Updated: Apr 8, 2020
1. Make sure that the developer assigns all possible IP rights to you.
Ukrainian law is very strict as to IP rights assignments. A developer (creator of software) transfers to you only that IP right that is clearly stated in the IP right transfer agreement (or clause). All such wording as “and all other possible IP rights”, “all and any IP rights envisaged by law” and so on just do not work in Ukraine and do not provide you with any single IP right.
E.g. you got a website from a developer with a poor IP assignment clause. You promote this website and invest in it lots of time and money during many years. The day comes and an investor appears willing to buy this website from you. The deal will fall apart as soon as the investor’s lawyers will carry out an audit of your IP rights to this website because they will see that you actually do not have proper rights to this website.
2. Make sure your company does not employ and contract the same persons.
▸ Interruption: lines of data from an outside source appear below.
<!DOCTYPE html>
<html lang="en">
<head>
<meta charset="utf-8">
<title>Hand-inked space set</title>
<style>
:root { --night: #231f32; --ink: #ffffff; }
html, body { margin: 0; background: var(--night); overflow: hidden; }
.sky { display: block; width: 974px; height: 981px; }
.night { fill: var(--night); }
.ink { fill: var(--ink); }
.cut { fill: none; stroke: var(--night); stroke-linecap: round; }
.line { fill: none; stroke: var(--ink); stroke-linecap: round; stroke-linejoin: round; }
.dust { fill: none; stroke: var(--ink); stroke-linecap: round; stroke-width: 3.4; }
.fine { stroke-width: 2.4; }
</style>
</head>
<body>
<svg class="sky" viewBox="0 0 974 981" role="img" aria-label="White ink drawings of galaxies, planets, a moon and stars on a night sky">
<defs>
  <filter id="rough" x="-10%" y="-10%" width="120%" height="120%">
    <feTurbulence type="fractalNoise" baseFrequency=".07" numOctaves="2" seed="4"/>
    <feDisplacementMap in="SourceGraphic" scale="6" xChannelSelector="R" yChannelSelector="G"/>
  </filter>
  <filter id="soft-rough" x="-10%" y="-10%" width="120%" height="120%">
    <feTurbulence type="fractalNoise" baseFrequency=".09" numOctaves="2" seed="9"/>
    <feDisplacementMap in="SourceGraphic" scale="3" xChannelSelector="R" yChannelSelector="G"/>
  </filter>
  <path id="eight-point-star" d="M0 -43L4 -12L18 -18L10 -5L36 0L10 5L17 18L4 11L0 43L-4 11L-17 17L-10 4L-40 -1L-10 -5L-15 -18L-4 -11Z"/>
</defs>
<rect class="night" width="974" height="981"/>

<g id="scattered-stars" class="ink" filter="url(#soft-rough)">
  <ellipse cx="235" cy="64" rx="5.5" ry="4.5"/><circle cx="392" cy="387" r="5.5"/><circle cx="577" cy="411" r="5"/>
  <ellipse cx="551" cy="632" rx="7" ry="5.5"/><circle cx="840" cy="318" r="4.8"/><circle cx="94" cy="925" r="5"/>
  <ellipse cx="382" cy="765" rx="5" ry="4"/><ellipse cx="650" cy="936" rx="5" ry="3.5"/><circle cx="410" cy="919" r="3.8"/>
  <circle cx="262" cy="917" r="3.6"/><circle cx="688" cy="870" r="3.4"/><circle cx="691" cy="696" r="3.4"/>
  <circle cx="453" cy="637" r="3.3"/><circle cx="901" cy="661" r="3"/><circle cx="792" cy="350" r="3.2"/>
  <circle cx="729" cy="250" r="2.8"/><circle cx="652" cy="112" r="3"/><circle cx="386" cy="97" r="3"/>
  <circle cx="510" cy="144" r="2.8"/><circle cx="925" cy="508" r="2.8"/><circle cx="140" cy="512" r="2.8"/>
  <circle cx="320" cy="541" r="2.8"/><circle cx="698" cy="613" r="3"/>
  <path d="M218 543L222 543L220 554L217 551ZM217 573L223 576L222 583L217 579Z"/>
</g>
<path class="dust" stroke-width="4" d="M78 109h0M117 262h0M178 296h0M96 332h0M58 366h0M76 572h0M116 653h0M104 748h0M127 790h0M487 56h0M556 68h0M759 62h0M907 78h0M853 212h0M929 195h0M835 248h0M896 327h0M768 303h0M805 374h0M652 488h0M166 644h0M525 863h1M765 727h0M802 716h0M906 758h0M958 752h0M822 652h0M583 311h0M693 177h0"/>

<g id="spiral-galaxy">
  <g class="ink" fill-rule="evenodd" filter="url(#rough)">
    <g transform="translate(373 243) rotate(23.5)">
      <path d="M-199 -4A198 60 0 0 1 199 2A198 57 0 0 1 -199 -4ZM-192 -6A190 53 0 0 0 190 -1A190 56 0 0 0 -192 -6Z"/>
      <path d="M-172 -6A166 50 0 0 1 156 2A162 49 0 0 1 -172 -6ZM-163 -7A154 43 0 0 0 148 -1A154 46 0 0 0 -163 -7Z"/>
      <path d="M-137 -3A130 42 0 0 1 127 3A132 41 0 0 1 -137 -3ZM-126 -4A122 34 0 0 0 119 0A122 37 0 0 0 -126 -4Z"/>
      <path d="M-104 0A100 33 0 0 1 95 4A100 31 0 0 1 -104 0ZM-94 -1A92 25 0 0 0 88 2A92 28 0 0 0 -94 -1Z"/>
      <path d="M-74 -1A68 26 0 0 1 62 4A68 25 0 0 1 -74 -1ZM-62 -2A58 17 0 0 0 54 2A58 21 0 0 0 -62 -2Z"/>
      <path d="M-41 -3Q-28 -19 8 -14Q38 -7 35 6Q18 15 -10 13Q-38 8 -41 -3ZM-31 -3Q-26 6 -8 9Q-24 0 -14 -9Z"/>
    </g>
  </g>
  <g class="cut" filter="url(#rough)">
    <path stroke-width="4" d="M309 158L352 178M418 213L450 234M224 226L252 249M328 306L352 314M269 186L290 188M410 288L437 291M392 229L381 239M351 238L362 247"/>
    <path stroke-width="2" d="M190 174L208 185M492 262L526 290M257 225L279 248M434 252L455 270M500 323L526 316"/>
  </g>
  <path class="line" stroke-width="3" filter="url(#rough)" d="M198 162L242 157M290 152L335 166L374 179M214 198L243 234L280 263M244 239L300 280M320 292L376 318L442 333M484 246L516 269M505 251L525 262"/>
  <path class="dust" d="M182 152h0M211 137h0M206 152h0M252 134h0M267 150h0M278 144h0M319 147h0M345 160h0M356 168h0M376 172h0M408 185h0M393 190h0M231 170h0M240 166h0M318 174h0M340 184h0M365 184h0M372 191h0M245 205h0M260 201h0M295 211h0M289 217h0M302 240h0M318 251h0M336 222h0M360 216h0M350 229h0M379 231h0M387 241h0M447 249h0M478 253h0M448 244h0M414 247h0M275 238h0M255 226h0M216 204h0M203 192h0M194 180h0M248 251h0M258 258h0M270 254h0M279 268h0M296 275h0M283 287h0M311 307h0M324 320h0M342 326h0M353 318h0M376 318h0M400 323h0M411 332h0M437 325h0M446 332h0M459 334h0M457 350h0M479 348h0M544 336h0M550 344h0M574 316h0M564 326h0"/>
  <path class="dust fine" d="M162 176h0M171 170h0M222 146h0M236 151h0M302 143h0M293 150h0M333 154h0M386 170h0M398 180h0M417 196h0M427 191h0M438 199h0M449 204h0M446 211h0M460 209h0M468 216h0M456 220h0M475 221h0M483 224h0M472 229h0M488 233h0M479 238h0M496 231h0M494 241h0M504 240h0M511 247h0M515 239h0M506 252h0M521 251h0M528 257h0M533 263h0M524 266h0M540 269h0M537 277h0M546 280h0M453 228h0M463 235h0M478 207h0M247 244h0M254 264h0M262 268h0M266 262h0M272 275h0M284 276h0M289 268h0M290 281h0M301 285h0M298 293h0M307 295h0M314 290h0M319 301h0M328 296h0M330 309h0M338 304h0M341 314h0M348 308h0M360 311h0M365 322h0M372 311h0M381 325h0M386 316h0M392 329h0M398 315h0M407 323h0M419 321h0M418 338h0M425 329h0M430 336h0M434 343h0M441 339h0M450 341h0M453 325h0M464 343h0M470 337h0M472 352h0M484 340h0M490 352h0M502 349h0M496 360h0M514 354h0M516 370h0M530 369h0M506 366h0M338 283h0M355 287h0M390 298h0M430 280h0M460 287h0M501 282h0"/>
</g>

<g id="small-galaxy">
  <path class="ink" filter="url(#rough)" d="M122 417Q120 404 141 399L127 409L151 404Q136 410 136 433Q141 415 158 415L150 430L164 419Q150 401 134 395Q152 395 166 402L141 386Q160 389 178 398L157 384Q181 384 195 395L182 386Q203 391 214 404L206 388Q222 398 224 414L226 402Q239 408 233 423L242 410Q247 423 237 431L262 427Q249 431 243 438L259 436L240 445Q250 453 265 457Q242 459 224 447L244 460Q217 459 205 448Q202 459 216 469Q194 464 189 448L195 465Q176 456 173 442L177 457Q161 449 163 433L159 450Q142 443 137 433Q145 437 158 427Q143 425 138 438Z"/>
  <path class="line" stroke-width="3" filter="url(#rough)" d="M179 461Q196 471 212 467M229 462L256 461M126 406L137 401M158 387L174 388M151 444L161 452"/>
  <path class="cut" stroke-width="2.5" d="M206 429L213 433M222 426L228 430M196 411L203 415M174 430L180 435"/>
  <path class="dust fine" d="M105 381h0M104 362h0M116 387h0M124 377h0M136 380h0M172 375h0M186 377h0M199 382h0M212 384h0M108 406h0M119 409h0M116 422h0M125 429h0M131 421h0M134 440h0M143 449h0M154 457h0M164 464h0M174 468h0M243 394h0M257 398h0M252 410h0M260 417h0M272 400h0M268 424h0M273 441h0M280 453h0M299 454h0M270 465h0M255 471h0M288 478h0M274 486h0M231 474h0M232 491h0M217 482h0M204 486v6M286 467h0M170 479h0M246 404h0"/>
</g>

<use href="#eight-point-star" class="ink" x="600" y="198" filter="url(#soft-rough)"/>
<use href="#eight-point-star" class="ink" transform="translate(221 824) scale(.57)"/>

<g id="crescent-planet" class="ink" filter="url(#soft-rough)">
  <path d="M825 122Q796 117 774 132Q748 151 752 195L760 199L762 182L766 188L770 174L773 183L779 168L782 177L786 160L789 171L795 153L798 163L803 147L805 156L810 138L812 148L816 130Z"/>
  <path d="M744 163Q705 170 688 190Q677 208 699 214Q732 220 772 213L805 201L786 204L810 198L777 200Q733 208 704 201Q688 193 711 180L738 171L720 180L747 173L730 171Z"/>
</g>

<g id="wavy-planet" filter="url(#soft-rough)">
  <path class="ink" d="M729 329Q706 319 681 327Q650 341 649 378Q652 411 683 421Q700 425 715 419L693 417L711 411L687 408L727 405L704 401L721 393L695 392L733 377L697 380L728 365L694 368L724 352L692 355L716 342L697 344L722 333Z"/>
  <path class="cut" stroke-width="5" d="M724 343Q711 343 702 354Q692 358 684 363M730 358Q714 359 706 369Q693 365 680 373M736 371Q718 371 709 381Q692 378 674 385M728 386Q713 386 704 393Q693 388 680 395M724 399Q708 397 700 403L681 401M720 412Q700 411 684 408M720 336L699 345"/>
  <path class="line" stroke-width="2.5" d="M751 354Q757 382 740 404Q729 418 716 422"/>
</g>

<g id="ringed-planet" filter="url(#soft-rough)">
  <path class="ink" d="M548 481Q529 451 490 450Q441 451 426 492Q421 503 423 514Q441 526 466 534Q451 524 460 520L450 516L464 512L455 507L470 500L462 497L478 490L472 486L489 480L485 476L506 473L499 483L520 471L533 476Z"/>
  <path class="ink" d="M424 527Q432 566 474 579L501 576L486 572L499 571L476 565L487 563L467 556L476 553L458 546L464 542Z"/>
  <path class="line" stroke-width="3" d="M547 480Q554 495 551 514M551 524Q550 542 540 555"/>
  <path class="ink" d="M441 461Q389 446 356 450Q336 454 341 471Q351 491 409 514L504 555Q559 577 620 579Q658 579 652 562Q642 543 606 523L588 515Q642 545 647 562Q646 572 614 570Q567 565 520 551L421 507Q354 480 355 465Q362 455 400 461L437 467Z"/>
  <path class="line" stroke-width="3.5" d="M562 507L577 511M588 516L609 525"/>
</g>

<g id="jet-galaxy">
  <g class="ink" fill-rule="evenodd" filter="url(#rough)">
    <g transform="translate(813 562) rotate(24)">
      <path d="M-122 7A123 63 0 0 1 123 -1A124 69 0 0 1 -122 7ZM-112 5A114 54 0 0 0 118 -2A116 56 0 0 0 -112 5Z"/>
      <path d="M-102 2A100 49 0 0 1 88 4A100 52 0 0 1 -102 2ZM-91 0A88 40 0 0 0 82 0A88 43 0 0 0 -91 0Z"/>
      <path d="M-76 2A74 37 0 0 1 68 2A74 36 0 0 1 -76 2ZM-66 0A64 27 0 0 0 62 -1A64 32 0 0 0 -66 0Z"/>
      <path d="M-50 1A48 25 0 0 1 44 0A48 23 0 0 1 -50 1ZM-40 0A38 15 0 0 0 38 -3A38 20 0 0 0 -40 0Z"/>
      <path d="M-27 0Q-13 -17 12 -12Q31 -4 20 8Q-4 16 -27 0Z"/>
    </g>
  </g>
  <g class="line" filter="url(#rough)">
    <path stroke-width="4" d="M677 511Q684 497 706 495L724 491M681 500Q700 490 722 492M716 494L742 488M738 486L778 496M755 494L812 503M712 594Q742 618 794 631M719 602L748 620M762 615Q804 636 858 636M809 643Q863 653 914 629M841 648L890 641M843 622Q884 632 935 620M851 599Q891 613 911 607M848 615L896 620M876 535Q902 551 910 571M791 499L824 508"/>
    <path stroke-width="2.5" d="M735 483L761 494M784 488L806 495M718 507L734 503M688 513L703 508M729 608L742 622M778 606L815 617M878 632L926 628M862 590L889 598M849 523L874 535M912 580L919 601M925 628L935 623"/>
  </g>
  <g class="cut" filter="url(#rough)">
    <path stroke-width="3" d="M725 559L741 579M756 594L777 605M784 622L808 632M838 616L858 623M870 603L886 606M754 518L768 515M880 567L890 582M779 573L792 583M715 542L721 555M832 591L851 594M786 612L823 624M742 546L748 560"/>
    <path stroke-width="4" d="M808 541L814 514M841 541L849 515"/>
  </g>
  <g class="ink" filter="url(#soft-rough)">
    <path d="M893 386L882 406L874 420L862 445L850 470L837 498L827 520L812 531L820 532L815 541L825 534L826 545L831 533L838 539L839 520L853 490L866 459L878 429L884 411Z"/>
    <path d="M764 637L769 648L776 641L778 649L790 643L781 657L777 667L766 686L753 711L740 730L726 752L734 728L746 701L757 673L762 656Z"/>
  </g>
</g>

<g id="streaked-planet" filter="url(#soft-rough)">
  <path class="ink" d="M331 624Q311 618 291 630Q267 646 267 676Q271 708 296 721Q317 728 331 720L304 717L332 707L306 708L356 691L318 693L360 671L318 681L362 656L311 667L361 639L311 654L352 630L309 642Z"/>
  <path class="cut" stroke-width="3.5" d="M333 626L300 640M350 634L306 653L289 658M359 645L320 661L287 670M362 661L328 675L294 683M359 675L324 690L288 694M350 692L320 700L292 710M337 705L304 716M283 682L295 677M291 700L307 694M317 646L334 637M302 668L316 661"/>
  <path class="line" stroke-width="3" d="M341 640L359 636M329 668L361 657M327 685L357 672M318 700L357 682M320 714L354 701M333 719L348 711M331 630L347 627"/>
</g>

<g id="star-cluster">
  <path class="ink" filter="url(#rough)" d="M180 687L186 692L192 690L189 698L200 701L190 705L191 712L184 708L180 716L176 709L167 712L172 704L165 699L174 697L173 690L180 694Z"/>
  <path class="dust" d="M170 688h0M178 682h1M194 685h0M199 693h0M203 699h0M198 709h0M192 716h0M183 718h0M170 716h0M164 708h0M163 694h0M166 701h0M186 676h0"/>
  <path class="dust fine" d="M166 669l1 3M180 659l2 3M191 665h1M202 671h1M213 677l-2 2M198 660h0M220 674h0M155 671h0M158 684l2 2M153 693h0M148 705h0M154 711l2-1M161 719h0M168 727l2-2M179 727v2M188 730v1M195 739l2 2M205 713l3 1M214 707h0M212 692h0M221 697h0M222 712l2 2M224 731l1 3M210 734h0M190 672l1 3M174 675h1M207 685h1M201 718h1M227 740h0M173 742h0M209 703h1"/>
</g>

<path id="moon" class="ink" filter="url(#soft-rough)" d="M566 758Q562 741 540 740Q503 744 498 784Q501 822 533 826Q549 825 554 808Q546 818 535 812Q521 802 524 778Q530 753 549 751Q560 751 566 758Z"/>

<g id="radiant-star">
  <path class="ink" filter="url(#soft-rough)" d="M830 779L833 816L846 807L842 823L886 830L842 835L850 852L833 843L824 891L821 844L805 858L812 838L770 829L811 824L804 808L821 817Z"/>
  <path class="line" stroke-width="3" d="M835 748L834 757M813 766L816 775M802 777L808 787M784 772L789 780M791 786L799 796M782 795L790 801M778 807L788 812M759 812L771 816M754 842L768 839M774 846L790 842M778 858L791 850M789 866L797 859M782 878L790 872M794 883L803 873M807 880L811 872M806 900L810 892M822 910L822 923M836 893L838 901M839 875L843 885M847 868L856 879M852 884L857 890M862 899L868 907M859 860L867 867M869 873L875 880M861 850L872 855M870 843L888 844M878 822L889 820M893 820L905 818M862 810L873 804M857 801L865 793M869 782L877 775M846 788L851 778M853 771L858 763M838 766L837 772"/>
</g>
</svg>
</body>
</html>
According to the current court practice and the position of the Ukrainian Tax Office, the fact that the same person is both an employee and a contractor for the same company proves that in fact the contractual relations are faked and are nothing else as an attempt to avoid paying salary and social taxes. All taxes will be additionally charged and financial penalties will be imposed in this case.
3. Make sure your contracts with private entrepreneurs (aka ФОП) cannot be acknowledged as labor agreements.
If contracts with developers acting as private entrepreneurs (ФОП) provide for regular identical payments, for definite time of work at a definite place and other characteristics of the labor relations, then the Ukrainian Tax Office will acknowledge this as labor relations. All taxes will be additionally charged and financial penalties will be imposed in this case.
4. Make sure the statement of work you use with your contractors is clear, detailed and precise.
Having a general statement of work does not allow you to determine what exactly the developer did for you and so it is a high risk of losing IP rights on the service/product in the end as well as get financial sanctions from the Tax Office.
E.g. a developer can assert that all these 5 years he worked for you he has been developing this great calculator but the global space satellite control system (that was his real assignment) he created at his spare time on weekends.
At the same time, the Tax Office will say that it is not clear what exactly was done under such a contract and so it cannot be used in business operations. Hence, all taxes will be additionally charged and financial penalties will be imposed.
5. Make sure you are protected from confidential information disclosure and non-compete.
Ukrainian law does not allow forbidding people to work for competitors in its pure form. So, if you really need to be certain that your former employee or contractor will not go to work for your competitor, then a wise legal structure shall be implemented.
Contact Legal Ideas law firm for a free preliminary legal audit of your IT business in order to reveal existing legal issues and to find out how to solve them.